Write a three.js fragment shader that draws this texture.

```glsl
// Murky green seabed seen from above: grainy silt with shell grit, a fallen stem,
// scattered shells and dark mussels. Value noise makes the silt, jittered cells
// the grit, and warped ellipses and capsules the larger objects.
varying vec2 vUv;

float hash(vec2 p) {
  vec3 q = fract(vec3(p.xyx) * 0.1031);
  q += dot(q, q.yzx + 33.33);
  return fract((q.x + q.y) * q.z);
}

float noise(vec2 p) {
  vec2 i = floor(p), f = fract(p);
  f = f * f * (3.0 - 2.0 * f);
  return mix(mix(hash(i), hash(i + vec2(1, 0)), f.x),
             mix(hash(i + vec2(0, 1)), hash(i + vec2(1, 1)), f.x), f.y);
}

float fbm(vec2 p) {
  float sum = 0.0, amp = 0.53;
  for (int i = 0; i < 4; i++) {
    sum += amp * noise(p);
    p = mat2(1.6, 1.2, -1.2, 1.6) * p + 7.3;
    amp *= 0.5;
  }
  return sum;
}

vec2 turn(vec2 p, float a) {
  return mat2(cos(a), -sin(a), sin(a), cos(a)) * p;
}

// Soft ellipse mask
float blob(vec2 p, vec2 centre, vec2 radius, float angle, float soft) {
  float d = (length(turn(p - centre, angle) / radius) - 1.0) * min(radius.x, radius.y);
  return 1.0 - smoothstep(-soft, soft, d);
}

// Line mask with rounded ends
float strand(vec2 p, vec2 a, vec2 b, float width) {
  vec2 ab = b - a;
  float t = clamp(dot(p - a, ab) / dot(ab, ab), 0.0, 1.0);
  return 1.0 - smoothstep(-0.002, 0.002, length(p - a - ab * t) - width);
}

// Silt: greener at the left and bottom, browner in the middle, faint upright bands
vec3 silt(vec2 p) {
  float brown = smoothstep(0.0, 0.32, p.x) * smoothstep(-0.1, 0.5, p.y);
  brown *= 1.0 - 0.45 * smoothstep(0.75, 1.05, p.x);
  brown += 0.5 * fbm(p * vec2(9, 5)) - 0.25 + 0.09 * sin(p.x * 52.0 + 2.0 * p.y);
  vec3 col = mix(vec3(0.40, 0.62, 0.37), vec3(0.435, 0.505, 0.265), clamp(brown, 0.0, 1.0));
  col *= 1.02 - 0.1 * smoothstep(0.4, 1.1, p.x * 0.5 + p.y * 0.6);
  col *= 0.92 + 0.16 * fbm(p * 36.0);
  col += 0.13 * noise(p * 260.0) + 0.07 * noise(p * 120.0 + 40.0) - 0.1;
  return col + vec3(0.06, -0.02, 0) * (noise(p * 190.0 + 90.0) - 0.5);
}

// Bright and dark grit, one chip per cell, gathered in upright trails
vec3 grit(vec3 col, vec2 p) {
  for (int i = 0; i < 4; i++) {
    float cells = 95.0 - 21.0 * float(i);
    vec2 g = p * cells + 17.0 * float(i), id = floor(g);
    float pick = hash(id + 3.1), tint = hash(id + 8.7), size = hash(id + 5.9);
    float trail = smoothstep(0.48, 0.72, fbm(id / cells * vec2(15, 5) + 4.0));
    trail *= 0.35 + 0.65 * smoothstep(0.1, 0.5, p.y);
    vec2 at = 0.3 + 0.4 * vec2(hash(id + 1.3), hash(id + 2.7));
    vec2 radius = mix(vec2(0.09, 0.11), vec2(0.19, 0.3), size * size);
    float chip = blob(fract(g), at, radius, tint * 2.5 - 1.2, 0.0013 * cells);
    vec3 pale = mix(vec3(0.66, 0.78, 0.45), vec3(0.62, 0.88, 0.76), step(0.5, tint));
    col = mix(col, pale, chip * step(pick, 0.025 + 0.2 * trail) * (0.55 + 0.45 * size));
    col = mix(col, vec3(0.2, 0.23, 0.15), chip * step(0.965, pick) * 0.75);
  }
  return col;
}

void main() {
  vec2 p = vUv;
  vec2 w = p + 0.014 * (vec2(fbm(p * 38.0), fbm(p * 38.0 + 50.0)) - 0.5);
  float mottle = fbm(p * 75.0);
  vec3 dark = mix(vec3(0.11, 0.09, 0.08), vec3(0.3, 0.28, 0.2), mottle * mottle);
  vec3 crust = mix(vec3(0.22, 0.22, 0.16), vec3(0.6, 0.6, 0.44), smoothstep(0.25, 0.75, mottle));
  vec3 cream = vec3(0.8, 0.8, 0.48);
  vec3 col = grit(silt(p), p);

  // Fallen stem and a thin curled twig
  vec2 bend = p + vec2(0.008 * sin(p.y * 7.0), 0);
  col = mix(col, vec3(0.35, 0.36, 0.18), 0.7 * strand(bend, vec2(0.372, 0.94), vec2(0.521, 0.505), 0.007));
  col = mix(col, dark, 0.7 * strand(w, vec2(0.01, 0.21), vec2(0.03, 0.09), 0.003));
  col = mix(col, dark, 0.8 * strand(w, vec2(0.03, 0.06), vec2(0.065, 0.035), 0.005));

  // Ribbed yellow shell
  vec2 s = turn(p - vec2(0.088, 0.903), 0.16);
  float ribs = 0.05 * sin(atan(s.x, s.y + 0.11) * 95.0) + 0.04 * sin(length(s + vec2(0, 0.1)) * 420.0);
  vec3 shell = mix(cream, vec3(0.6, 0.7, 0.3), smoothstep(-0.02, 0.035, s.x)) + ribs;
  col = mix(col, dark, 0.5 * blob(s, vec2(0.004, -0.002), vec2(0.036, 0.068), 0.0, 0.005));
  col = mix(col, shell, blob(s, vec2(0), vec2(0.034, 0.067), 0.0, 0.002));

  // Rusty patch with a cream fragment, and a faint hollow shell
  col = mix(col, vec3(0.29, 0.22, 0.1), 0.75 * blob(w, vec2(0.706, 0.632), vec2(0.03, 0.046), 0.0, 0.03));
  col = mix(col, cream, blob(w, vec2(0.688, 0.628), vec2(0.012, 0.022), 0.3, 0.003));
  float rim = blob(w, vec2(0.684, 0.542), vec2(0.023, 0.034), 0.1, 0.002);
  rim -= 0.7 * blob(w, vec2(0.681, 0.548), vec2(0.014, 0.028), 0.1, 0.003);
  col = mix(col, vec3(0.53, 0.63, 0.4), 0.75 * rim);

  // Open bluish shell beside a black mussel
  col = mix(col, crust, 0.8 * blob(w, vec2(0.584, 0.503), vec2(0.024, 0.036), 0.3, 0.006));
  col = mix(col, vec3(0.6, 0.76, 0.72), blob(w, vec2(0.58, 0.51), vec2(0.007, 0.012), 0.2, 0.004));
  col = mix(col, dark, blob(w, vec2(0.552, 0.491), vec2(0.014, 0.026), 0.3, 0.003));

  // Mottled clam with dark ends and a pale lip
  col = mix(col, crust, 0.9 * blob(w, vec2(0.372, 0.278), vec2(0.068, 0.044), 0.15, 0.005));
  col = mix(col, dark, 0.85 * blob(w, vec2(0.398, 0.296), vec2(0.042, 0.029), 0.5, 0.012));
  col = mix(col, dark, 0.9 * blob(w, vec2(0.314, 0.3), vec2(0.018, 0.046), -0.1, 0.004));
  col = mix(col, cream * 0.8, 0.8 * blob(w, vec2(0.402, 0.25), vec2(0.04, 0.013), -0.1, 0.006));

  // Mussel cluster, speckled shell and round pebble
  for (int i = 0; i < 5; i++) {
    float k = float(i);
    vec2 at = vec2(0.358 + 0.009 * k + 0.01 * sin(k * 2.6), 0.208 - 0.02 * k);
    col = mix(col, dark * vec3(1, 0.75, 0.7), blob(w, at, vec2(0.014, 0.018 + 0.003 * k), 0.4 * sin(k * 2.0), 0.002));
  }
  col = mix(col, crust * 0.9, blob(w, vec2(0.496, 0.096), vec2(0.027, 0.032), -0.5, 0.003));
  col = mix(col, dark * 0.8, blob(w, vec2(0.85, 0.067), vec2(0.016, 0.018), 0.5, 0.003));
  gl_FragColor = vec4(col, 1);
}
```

## Exercise requirements
The answer is each line from the entries above in which the word "length" occurs.

## Exercise output
  float d = (length(turn(p - centre, angle) / radius) - 1.0) * min(radius.x, radius.y);
  return 1.0 - smoothstep(-0.002, 0.002, length(p - a - ab * t) - width);
  float ribs = 0.05 * sin(atan(s.x, s.y + 0.11) * 95.0) + 0.04 * sin(length(s + vec2(0, 0.1)) * 420.0);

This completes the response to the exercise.